While many Paris neighborhoods trade on their clichés — the bourgeois elegance of Saint-Germain, the hipper-than-hip culture of the Canal Saint-Martin — Batignolles remains harder to pin down. Located on the northern side of the 17th Arrondissement, the area was slated to be the Olympic Village for the 2012 bid that Paris failed to win. Since then, it has done some soul-searching. Devoid of major monuments, Batignolles is largely tourist-free, and though it has its share of new boutiques and hip eateries, it’s not yet a destination for the city’s scenesters. As such, it feels like the “real” Paris, although that’s likely to change: 3,400 new residences are slated to be built in 2015. But for now, Batignolles is coming up at its own relaxed pace.
Anna Brones, founder of Foodie Underground, describes a quintessential crawl through her neighborhood.
Head to Acide Salon de Thé (24 rue des Moines) for the amazing almond croissants, or walk ten minutes to Le Bal Café (6 Impasse de la Défense), which has some of the best coffee in Paris. It’s close to Place de Clichy and located in a cool cultural center that has regular photo exhibits.
You won’t see a lot of big chains in Batignolles; it’s mostly independently owned clothing and design boutiques. Superflu (77 rue Legendre) calls itself a concept-store familial (a family concept store) and sells men’s, women’s, and children’s clothing and accessories, including shoes, jewelry, and scarves. The store carries Veja, the sustainable shoe brand, and in the back, there are cool things for kids, such as notebooks and wall-poster maps of Paris that you can draw on.
Right next door to Superflu is Blou (77 rue Legendre), a design boutique that carries modern furniture and homewares from brands like Marimekko. They’ve also got a selection of men’s clothing in the back.
29 février (29 rue Lemercier) is a really interesting space that sells women’s accessories. They only have pieces from four or five designers at a time, and they’re all local or have a distinctly French background. The aesthetic is very Parisian-girly.
Pop into Libellune (80 rue Legendre) for fair-trade pieces from around the world. They have everything from jewelry and scarves to home goods like teapots. It’s your classic world store, and all the products have an ethical focus.
On Saturdays, you can browse the open-air Marché Biologique des Batignolles (34 boulevard des Batignolles), which is one of Paris’s two big organic markets. It’s the classic French market experience, but there are even more local producers who sell their own handmade products — there’s a honey guy, a cheese guy. People come from all over Paris for this market. It’s a great place to pick up ingredients for a picnic.

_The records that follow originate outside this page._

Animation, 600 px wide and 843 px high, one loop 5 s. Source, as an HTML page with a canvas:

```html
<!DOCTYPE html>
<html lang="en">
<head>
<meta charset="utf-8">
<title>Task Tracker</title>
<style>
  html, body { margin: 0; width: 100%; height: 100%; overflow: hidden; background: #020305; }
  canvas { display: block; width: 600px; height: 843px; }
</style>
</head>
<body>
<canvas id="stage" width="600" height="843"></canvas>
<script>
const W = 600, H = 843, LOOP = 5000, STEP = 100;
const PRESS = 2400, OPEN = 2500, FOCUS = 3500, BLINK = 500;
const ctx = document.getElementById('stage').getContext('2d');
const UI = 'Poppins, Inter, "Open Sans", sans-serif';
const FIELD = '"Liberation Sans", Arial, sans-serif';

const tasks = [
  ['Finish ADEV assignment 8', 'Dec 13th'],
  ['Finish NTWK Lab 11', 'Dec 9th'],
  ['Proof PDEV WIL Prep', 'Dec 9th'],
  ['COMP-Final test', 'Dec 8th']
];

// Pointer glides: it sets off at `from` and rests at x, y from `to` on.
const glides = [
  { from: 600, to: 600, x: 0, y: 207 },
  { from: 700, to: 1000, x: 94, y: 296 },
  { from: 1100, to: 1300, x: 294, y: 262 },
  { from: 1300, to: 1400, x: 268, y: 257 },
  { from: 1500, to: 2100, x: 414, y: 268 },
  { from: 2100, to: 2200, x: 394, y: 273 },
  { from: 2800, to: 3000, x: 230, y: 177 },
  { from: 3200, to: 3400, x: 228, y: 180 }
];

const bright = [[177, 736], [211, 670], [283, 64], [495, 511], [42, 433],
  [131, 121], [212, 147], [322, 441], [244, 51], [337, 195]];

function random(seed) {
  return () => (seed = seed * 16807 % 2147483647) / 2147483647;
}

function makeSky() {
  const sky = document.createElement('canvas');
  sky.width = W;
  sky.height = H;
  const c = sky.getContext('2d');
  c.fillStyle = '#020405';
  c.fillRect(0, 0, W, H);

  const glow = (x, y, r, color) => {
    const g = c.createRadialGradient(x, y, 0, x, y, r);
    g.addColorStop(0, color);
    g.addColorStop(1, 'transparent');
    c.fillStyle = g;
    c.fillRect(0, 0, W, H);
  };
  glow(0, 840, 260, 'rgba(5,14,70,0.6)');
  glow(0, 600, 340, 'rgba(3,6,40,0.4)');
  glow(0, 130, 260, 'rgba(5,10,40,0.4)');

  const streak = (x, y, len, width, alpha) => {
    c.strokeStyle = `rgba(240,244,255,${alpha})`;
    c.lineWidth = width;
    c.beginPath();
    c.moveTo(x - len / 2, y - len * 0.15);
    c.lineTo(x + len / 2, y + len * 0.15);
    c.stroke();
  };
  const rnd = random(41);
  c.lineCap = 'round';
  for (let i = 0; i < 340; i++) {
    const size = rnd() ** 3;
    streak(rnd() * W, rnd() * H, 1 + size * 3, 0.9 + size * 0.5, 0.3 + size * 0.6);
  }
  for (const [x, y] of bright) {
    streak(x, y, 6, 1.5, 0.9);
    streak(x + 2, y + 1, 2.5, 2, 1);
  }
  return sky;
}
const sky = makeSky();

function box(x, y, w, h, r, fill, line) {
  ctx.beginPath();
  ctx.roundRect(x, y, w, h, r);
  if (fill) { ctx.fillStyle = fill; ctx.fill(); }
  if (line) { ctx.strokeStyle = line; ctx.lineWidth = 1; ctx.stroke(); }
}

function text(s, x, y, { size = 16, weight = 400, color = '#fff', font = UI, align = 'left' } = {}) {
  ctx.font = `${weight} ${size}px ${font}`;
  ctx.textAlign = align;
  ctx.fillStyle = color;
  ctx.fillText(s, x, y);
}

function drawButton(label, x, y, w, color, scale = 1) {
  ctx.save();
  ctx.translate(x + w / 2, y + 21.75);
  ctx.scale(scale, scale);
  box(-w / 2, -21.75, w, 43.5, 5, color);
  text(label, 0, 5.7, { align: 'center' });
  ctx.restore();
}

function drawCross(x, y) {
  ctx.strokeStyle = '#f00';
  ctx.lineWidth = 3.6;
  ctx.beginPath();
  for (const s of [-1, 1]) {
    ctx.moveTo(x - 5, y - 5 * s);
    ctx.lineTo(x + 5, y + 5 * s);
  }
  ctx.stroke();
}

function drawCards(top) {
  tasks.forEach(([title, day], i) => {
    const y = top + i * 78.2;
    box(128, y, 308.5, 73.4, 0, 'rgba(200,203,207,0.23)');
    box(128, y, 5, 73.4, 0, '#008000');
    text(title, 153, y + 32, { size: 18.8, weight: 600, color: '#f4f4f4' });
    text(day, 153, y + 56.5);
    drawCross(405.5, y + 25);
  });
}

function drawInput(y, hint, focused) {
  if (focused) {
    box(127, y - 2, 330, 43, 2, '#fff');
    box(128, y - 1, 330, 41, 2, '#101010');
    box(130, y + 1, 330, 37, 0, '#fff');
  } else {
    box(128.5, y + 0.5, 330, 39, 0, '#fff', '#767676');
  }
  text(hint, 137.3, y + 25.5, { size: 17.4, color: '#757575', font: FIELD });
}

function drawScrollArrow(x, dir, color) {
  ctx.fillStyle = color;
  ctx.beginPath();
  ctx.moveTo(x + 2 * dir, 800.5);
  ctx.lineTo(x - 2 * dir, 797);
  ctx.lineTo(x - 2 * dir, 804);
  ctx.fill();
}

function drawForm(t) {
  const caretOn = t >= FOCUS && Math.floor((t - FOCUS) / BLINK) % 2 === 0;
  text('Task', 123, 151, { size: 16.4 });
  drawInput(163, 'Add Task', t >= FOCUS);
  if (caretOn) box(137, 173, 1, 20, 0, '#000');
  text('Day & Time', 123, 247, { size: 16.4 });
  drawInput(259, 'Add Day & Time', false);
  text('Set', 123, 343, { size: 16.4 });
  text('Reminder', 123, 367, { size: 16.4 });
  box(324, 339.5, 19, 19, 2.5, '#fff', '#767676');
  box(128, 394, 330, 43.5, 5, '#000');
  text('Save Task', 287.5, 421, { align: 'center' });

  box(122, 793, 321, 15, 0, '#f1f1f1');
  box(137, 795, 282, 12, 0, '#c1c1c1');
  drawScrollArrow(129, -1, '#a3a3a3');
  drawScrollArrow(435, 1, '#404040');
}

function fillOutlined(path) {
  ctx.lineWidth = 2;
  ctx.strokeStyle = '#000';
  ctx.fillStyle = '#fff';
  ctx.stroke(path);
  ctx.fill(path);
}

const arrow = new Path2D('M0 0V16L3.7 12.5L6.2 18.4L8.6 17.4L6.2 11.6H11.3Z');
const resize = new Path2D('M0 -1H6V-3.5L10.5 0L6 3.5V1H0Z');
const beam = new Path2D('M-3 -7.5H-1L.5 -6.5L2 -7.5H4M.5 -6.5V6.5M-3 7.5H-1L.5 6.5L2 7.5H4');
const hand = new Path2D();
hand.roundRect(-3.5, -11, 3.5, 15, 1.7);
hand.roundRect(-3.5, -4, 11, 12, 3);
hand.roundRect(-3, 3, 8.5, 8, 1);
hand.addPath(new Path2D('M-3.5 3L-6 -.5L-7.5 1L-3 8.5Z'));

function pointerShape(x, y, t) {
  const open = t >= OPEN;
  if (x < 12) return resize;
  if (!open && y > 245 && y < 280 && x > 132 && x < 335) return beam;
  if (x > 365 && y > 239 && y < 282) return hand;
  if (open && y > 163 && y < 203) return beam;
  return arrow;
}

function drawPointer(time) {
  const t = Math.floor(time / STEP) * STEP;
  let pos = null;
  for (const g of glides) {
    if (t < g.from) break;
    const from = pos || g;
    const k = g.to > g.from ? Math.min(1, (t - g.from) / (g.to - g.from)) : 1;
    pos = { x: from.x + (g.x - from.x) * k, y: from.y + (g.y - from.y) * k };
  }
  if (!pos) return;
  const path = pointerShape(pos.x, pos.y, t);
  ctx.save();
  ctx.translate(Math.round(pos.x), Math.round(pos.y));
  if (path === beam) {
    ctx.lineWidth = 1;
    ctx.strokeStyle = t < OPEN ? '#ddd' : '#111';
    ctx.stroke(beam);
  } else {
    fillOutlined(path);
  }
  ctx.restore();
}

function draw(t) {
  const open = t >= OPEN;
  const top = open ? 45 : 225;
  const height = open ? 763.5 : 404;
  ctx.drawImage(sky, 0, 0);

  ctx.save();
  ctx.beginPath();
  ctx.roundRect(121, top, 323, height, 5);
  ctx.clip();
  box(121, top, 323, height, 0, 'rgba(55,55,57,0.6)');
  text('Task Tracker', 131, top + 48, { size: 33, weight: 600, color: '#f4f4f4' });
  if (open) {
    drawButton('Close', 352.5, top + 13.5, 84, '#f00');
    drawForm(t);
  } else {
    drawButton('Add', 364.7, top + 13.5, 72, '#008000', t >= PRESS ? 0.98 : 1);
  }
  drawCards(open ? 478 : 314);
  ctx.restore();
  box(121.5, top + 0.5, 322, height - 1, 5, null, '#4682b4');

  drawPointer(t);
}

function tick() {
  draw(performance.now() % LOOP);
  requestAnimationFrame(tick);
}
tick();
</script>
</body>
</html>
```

Martin Luther King park was initially built to be part of the potential 2012 Olympic Village, but it has recently been expanded to double its original size. It’s not your postcard Parisian park. There’s a skate park and basketball courts — it’s full of real people living their lives.
Foodies go to Coretta (151 bis rue Cardinet), a newly opened neo-bistro on the corner of MLK Park that has rare wines and dishes like smoked eel. Viola (80 rue Lemercier) is another great spot for Italian food and natural wines. My favorite is Le Garde-Robe des Batignolles (4 rue Bridaine) — I always intend to go for a glass of wine and cheese, but end up staying the whole evening. It’s a really small place and the back wall is lined with wine bottles, so you can either order by the glass, or just pick your bottle off the wall. This spot specializes in cheese and charcuterie, which is cut with a hand-operated machine. The atmosphere is really relaxed and welcoming, with the sounds of real vinyl in the background.
For apéros in the evening or late-night beers, grab a table at Les Puces des Batignolles (110 rue Legendre), which actually has two locations on the same block. It’s full of cute antiques from the flea markets, and the vibe is really funky and relaxed. On Sunday evenings, there’s live jazz music, and there’s a wall that opens up completely, so the tables can spill out onto the sidewalk.